That time of year. I have to teach Marxist critical theory again. Can you tell?

Friday, December 03, 2004

What annoys me about teaching adults, apart from the fact they're neither as cute, nor creative, nor as naughty as children, is that they know how to answer back.

Britain's fifty years deep in the throes of a cultural addiction to 'evaluation' forms. Every seminar, every meeting, every interaction seems to end with you or someone else being evaluated on a scrap of useless paper. Particularly useless, as the person who receives your evaluation is often the person evaluated. Crap presentation? Well, what would you do?

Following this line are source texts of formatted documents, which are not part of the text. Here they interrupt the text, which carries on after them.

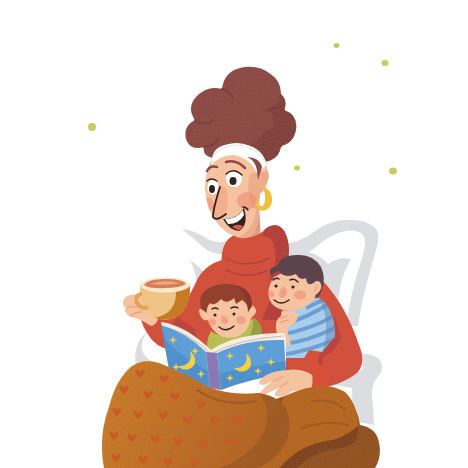
<!DOCTYPE html>
<html lang="en">
<head>
<meta charset="utf-8">
<title>Story time</title>
<style>
:root{--paper:#fff;--chair:#dcdde0;--hair:#8c4a44;--hair-dark:#7a3b39;--skin:#f6c3a0;--skin-shade:#e9a283;--blush:#f08c73;--red:#d8503a;--red-dark:#b73c3b;--gold:#efc03c;--ink:#33211f;--boy-hair:#5d434b;--child-hair:#93402f;--green:#b9bd55;--blue:#5f9fd8;--blue-dark:#4583c0;--lilac:#8a78b4;--moon:#f6cf45;--rug:#c1711f;--rug-dark:#92521f;--heart:#cf5a20;--dot:#c9cb5c}
html,body{margin:0;background:var(--paper);overflow:hidden}
svg{display:block;width:468px;height:468px}
.line{fill:none;stroke:var(--ink);stroke-width:1.4;stroke-linecap:round;stroke-linejoin:round}
.crease{fill:none;stroke:var(--skin-shade);stroke-width:1.3;stroke-linecap:round}
.chair{fill:var(--chair)}.hair{fill:var(--hair)}.skin{fill:var(--skin)}.shade{fill:var(--skin-shade)}
.red{fill:var(--red)}.red-dark{fill:var(--red-dark)}.ink{fill:var(--ink)}.white{fill:#fff}
.blush{fill:var(--blush);opacity:.6}.moon{fill:var(--moon)}
</style>
</head>
<body>
<svg viewBox="0 0 468 468" role="img" aria-label="A woman with a cup of tea reads a picture book to two children in an armchair">
<defs>
<path id="heart" d="M0 4C-6 0-5-5-2-4Q0-3 0-1Q1-4 3-4C6-4 5 0 0 4Z"/>
<path id="star" d="M0-4L1-1L4 0L1 1L0 4L-1 1L-4 0L-1-1Z"/>
<path id="crescent" d="M3-9C10-4 10 7 2 9Q-4 11-9 6C0 7 6 0 3-9Z"/>
<filter id="grain" x="0" y="0" width="100%" height="100%">
<feTurbulence type="fractalNoise" baseFrequency=".75" numOctaves="2" seed="4" result="noise"/>
<feColorMatrix in="noise" values="0 0 0 0 .3  0 0 0 0 .12  0 0 0 0 .08  0 0 0 1.2 -.5" result="speck"/>
<feComposite in="speck" in2="SourceGraphic" operator="in" result="cut"/>
<feMerge><feMergeNode in="SourceGraphic"/><feMergeNode in="cut"/></feMerge>
</filter>
<linearGradient id="rug-fill" x1="0" y1="0" x2="1" y2=".3"><stop offset="0" stop-color="#d18127"/><stop offset="1" stop-color="#b5651e"/></linearGradient>
<clipPath id="shirt-clip"><path d="M287 309Q302 296 319 298Q334 307 335 336L322 352L309 350L304 358L284 358Q276 334 287 309Z"/></clipPath>
<clipPath id="face-clip"><path d="M212 158Q238 146 265 160L269 176Q266 190 260 194L258 218Q257 240 240 238Q224 234 215 220Q206 207 205 188Q205 172 212 158Z"/></clipPath>
</defs>

<g id="sparks" fill="var(--dot)">
<ellipse cx="336.500" cy="45.500" rx="3" ry="2.500"/><ellipse cx="385" cy="63" rx="3.500" ry="3"/><ellipse cx="92" cy="127" rx="4" ry="4"/><ellipse cx="393" cy="171" rx="4" ry="3.500"/><ellipse cx="297" cy="168" rx="3" ry="2.500"/>
</g>

<g id="armchair">
<path class="chair" d="M182 229Q191 229 208 239Q220 246 234 238L234 252Q216 258 203 247Q192 237 182 229Z"/>
<path class="chair" d="M278 245Q300 243 314 232C328 220 349 217 365 222Q381 227 378 242C373 263 363 291 358 326L347 326C350 290 361 266 365 246Q367 233 355 231C336 229 324 241 312 250Q298 259 282 257Z"/>
<path class="chair" d="M300 250Q319 253 328 264Q339 256 351 259C342 274 337 293 338 318L326 310Q327 281 317 270Q309 263 294 263Z"/>
<path class="chair" d="M190 260Q206 270 211 286L196 302Q199 277 190 260Z"/>
<path class="chair" d="M148 331Q139 342 143 353Q151 365 168 367L170 377L136 366Q132 344 148 331Z"/>
<path class="chair" d="M350 357Q367 350 379 359Q386 369 376 379Q370 387 373 405L374 425L353 421L352 388L334 385L336 373Q352 376 362 370Q366 363 350 357Z"/>
</g>

<g id="woman-body" filter="url(#grain)">
<path class="red" d="M226 259Q207 263 198 278Q186 304 177 313L157 318L140 314Q141 326 152 340Q166 355 195 350L310 390Q342 386 358 372Q366 362 359 345Q346 306 323 281Q311 263 284 257Z"/>
<path class="red-dark" d="M284 258Q303 261 316 271L301 286L282 320L262 320Q276 288 284 258Z"/>
<path class="red-dark" d="M331 305Q337 324 335 338Q324 344 319 356L312 390Q330 385 334 376Q322 370 322 358Q338 350 341 337Z" opacity=".75"/>
<path class="red-dark" d="M177 313Q181 323 194 327L199 344L164 330Q175 326 177 313Z" opacity=".7"/>
<path class="shade" d="M236 218L259 205L261 242L236 242Z"/>
<path class="red" d="M234 235Q252 243 268 227Q278 222 284 231Q290 242 288 258Q290 274 275 281Q247 290 229 277Q220 270 222 253Q224 240 234 235Z"/>
<path class="red-dark" d="M265 229Q278 220 285 232Q291 245 288 260Q286 275 268 281Q279 262 274 247Q273 236 262 236Z"/>
<path d="M226 258Q244 270 270 258M226 270Q245 280 267 271" fill="none" stroke="var(--red-dark)" stroke-width="1.500"/>
</g>

<g id="woman-head">
<path fill="none" stroke="var(--gold)" stroke-width="4" d="M212 190Q207 202 212 209Q216 213 219 208"/>
<g filter="url(#grain)">
<path class="hair" d="M213 158Q202 156 204 147Q190 151 186 139Q183 126 195 120Q186 107 197 96Q208 85 222 89Q224 72 240 68Q257 64 269 73Q281 80 281 94Q288 101 284 110Q298 115 296 129Q294 143 281 146Q279 160 264 162Q238 141 213 158Z"/>
<path fill="var(--hair-dark)" opacity=".65" d="M281 94Q288 101 284 110Q298 115 296 129Q294 143 281 146Q279 160 264 162Q250 151 239 150Q258 143 265 130Q277 130 273 116Q268 107 259 113Q279 108 281 94Z"/>
<path d="M195 120Q204 127 214 120M222 89Q230 91 233 98M204 147Q215 146 219 138M281 146Q274 145 270 140M284 110Q276 105 268 110" fill="none" stroke="var(--hair-dark)" stroke-width="2" stroke-linecap="round"/>
</g>
<path class="skin" d="M258 171Q268 164 268 176Q267 190 257 193Z"/>
<path class="skin" d="M212 158Q238 146 265 160L269 176Q266 190 260 194L258 218Q257 240 240 238Q224 234 215 220Q206 207 205 188Q205 172 212 158Z"/>
<g clip-path="url(#face-clip)">
<path class="shade" opacity=".65" d="M250 174Q244 198 256 210Q253 232 236 238L263 242L270 170Z"/>
<ellipse class="blush" cx="247" cy="201" rx="10" ry="9"/>
<path class="blush" d="M204 198Q215 195 214 209L207 211Z"/>
</g>
<path class="white" d="M212 159Q213 144 237 143Q262 145 267 165L257 173Q250 158 234 155Q222 154 211 165Z"/>
<path d="M212 158Q221 144 240 145Q258 148 267 165" fill="none" stroke="#e8e0df" stroke-width="1"/>
<path class="hair" d="M257 170Q255 160 247 157Q259 157 262 167L258 180Z"/>
<ellipse class="white" cx="213" cy="187" rx="5.500" ry="7.500"/>
<ellipse class="white" cx="234" cy="179" rx="8" ry="8"/>
<ellipse class="ink" cx="212" cy="189" rx="3" ry="4"/>
<ellipse class="ink" cx="233" cy="181" rx="3.500" ry="4"/>
<path class="line" d="M207 181Q211 177 217 181M226 174Q233 167 242 175"/>
<path d="M207 171Q210 165 217 167M226 162Q236 159 245 168" fill="none" stroke="var(--hair)" stroke-width="2.500" stroke-linecap="round"/>
<path fill="#f3ae8b" d="M220 185Q214 207 213 216Q215 222 225 216Q230 202 226 188Z"/>
<path d="M220 187Q213 209 213 217Q216 222 226 214" fill="none" stroke="var(--ink)" stroke-width="1.800" stroke-linecap="round"/>
<path class="ink" d="M223 219Q237 220 244 208Q249 225 239 231Q229 230 223 219Z"/>
<path class="white" d="M225 219Q237 219 243 210L244 215Q239 224 228 224Z"/>
<path fill="#d9594c" d="M232 227Q237 223 243 226Q241 230 238 230Z"/>
<path class="line" d="M243 207Q246 207 248 210"/>
<path class="crease" d="M261 175Q265 173 264 180"/>
<path fill="var(--gold)" fill-rule="evenodd" d="M262 186Q273 190 272 202Q269 213 259 210Q253 207 257 199Q258 207 263 206Q268 198 262 186Z"/>
</g>

<g id="tea">
<path class="skin" d="M124 299Q130 292 141 296L149 295L151 303L143 308L159 316Q157 325 151 326Q139 318 131 317Q122 312 126 308Q121 304 124 299Z"/>
<path class="crease" d="M127 308Q134 305 141 308M131 316Q135 312 142 312"/>
<path fill="#efc487" d="M140 286Q139 309 153 317Q166 323 178 316Q191 306 190 284Z"/>
<path fill="#c77a25" d="M190 284Q191 307 178 316Q168 322 155 318Q177 313 176 291Z"/>
<path d="M142 294Q134 295 137 303Q142 310 148 307" fill="none" stroke="#e0a55b" stroke-width="4"/>
<ellipse cx="165" cy="285" rx="25" ry="7.500" fill="#fbe8c8"/>
<path fill="#d87d57" d="M144 285Q148 279 165 279Q183 279 186 284Q180 288 165 288Q150 289 144 285Z"/>
<path fill="#eeaa86" d="M150 284Q164 279 180 283Q166 286 150 284Z"/>
</g>

<g id="younger-child">
<path fill="var(--green)" d="M211 331Q229 345 253 318Q263 322 262 340L208 354Q205 341 211 331Z"/>
<path fill="#989e43" d="M253 318Q263 322 262 340L246 342Q254 332 253 318Z"/>
<path class="skin" d="M204 310Q197 306 200 315Q203 322 208 320Q213 336 229 338Q248 337 251 318Q260 311 253 306L247 296L208 300Z"/>
<path fill="var(--child-hair)" d="M201 309Q197 293 211 287Q225 281 239 286Q252 291 252 306L248 312Q248 303 242 300L236 304L234 298Q226 305 221 299Q214 307 210 303Q206 308 207 313Z"/>
<path fill="#782e2a" opacity=".5" d="M238 286Q253 291 252 306L248 312Q249 297 238 286Z"/>
<circle class="ink" cx="215" cy="315" r="1.500"/><circle class="ink" cx="234" cy="314" r="1.500"/>
<ellipse class="blush" cx="212" cy="322" rx="4" ry="3.500"/><ellipse class="blush" cx="241" cy="320" rx="5" ry="4"/>
<path fill="#f1a184" d="M222 315Q219 323 225 324Q230 323 227 317Z"/>
<path class="line" d="M219 327Q226 333 234 326M212 309Q215 307 218 309M231 308Q235 306 238 308"/>
</g>

<g id="older-child">
<g clip-path="url(#shirt-clip)">
<rect x="274" y="292" width="65" height="70" fill="#a9cdec"/>
<path d="M282 325Q307 318 330 303M278 335Q311 330 337 314M278 345Q312 341 340 325M280 355Q311 351 340 337M306 308L325 299" fill="none" stroke="#6f9fd0" stroke-width="4"/>
<path d="M319 298Q338 308 335 336L322 353Q332 324 319 298Z" fill="#5c88bd" opacity=".5"/>
</g>
<path class="skin" d="M274 277Q264 292 272 304Q282 314 301 309Q315 303 316 292Q324 287 319 280Q315 277 313 282L305 270L284 272Z"/>
<path fill="var(--boy-hair)" d="M271 276Q267 268 277 266Q281 255 297 255Q313 254 321 267Q326 278 322 289Q320 296 316 299Q318 288 313 283Q307 287 306 278Q300 281 296 274Q284 279 279 271Q276 271 271 276Z"/>
<path class="skin" d="M311 289Q314 278 320 282Q324 288 317 294L311 296Z"/>
<circle class="ink" cx="276" cy="286" r="1.600"/><circle class="ink" cx="293" cy="287" r="1.600"/>
<path class="line" d="M273 280Q276 277 279 279M290 280Q294 278 298 282M274 300Q281 306 289 300"/>
<path fill="#f1a184" d="M283 286Q276 295 281 298Q287 298 287 290Z"/>
<ellipse class="blush" cx="300" cy="295" rx="6" ry="4.500"/><ellipse class="blush" cx="271" cy="294" rx="3" ry="3"/>
<path class="skin" d="M281 316Q281 307 288 312L294 311Q301 315 295 323L287 328L291 345L280 348L276 329Q275 319 281 316Z"/>
<path class="crease" d="M280 318L287 316M281 322L289 320M317 285L315 291"/>
</g>

<g id="picture-book">
<path fill="#f6eee3" d="M161 322Q185 325 211 350Q236 333 284 333L286 339L286 370L214 378L165 340Z"/>
<path d="M164 327Q190 333 211 354Q238 339 283 336" fill="none" stroke="#ccb9b3" stroke-width="1"/>
<path fill="var(--blue)" d="M161 325Q186 332 206 352L210 388Q192 378 170 375Z"/>
<path fill="var(--lilac)" d="M206 352L217 353L221 390L210 388Z"/>
<path fill="var(--blue)" d="M217 353Q246 339 284 340L286 374Q252 378 221 390Z"/>
<path fill="var(--blue-dark)" opacity=".5" d="M161 325L166 341Q186 360 208 371L210 388Q192 378 170 375ZM219 374Q245 367 286 361L286 374Q252 378 221 390Z"/>
<g class="moon">
<use href="#crescent" x="187" y="360"/><use href="#crescent" x="243" y="362"/>
<use href="#star" x="173" y="340"/><use href="#star" x="195" y="351"/><use href="#star" x="176" y="367"/><use href="#star" x="201" y="374"/><use href="#star" x="230" y="356"/><use href="#star" x="261" y="348"/><use href="#star" x="271" y="362"/><use href="#star" x="230" y="378"/><use href="#star" x="258" y="371"/>
</g>
</g>

<g id="right-hand">
<path class="skin" d="M314 376Q302 368 288 370Q270 370 260 380Q257 385 264 385L273 381Q264 387 260 393Q262 397 268 393L280 387Q274 392 275 396Q283 399 292 391Q304 391 315 389Z"/>
<path class="crease" d="M273 381L283 377M280 387L288 382"/>
<path class="red" d="M309 361Q323 363 335 373L326 386L311 391Q315 376 309 361Z"/>
</g>

<g id="blanket" filter="url(#grain)">
<path fill="var(--rug-dark)" d="M270 401Q319 383 343 393Q358 407 360 425Q377 428 379 443Q382 456 375 468L246 468Z"/>
<path fill="#b9691f" d="M285 396Q323 378 345 392Q358 405 358 426Q343 440 325 441Q298 446 279 468L240 468Z"/>
<path fill="#7c431d" d="M358 426Q342 440 323 442Q299 446 280 468L296 468Q316 450 342 448Q361 443 358 426Z"/>
<path fill="url(#rug-fill)" d="M132 366Q146 357 164 365Q188 375 208 387Q232 396 258 393Q285 397 289 417Q292 440 278 454Q268 464 257 468L104 468Q98 437 109 407Q116 379 132 366Z"/>
<path fill="var(--rug-dark)" opacity=".55" d="M258 393Q285 397 289 417Q292 440 278 454Q268 464 257 468L224 468Q265 445 267 421Q270 405 258 393Z"/>
<path d="M197 390Q223 408 256 401M221 468Q249 460 263 440M312 401Q334 398 345 410M302 428Q326 420 348 425" fill="none" stroke="#a4581d" stroke-width="2" stroke-linecap="round"/>
<g fill="var(--heart)">
<use href="#heart" x="140" y="374"/><use href="#heart" x="164" y="379"/><use href="#heart" x="124" y="390"/><use href="#heart" x="148" y="395"/><use href="#heart" x="175" y="397"/><use href="#heart" x="201" y="405"/><use href="#heart" x="117" y="412"/><use href="#heart" x="138" y="415"/><use href="#heart" x="163" y="416"/><use href="#heart" x="187" y="420"/><use href="#heart" x="215" y="421"/><use href="#heart" x="114" y="436"/><use href="#heart" x="132" y="438"/><use href="#heart" x="155" y="439"/><use href="#heart" x="178" y="442"/><use href="#heart" x="203" y="444"/><use href="#heart" x="116" y="458"/><use href="#heart" x="143" y="460"/><use href="#heart" x="168" y="462"/><use href="#heart" x="194" y="463"/><use href="#heart" x="238" y="420"/><use href="#heart" x="231" y="442"/>
</g>
</g>
</svg>
</body>
</html>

When I give seminars to local teachers, not only do I have to take the evaluations in, I have to count and average the totals, summarise the central complaints or successes, then file a report on the loathsome things.
Given a choice, I'd refuse to even look at them, so it's a dispiriting experience. (though I've never yet had a bad evaluation, touch wood.)

Imagine all those hours of preparation, to be handed a sheet that summarily brands you 'satisfactory'?
Perhaps this is a flavour of how it feels to be unfairly judged, or judged on 'effort', that nebulous quality we rattle off in students reports all the time.

Trepidation, and some sweets helped me sit down, yesterday, to count my score.
0% 'poor'.
0% 'disappointing'.
0% 'satisfactory'
20% 'extremely useful'.
80% 'excellent'.

Only criticism: 'should have lasted longer than the normal two hours'.

Wow. I rule.

Thursday, December 02, 2004

This week, the Peter Principle has me pounding my forehead against the walls in frustration.

The local council asks me to deliver a training seminar to all the first year teachers in the area. They will not pay me for delivery, on the principle that I am already paid for teaching during those hours (although I'm not), but will allow me to charge money for the time spent preparing.
Hence, one over prepares, of course.

Today, three hours before the seminar was due to begin, I was summarily informed that the school's supply requirements are substantial today, and I could not be allowed offsite cover to go to the seminar.

"You do understand that I'm not attending the seminar, don't you? That I'm delivering it?"


"Why is the cover requirement so heavy today?"

All the first year teachers are out on a training seminar this afternoon, so there's no-one to cover your lessons.

"And who do you think is going to train them?"

In order to be paid for the fourteen hours of work I've already put into preparing this seminar (thankfully run as a self-directed unit), I have to rush to a neighbouring school, leave equipment and instructions out on the desk, and hope staff take any notice of them, and rush back here to teach.

While simultaneously hoping these staff from schools all across the borough don't notice what school has shot itself in the foot quite so publicly.

Students I expect to find priorities difficult to grasp, to make mistakes in how they frame a request or demand, to err on the side of short termism in their planning. Adults are more difficult to forgive.

Wednesday, December 01, 2004

As I sit, leafing through local newspapers, looking for examples of ridiculously over the top bias to present to a seminar of training teachers tomorrow, I hear a voice pipe up behind me: "hello miss!"
Adrian, a generally good humouredly naughty tearaway from school is hitting the store's Easy Internet screens, looking for gaming cheats. I say hi, and turn back to my skimming.
"Miss, are you our teacher, now?"
Beg pardon?
"We're not at school, so are you our teacher?"
I'm a little confused by the question, frankly.
"If we start doing something bad, if we start swearing, will you tell us off?"

I begin to wonder if this is something like a DJ doing requests. Is he asking me to reprimand him? For what?

I inform Adrian that once he's no longer in school uniform, he's a private citizen, as am I, and as such, I have little compunction to tell him off for any reason.

A beat.

If, however, he were to bring the name of my school, or himself into disrepute by committing any disreputable, illegal or embarrassing act, then - as a private individual - I would be quite prepared to tell him off.

But he'd never do anything so disreputable as to start swearing in public, would he...?

"Of course not, miss."

Truce achieved.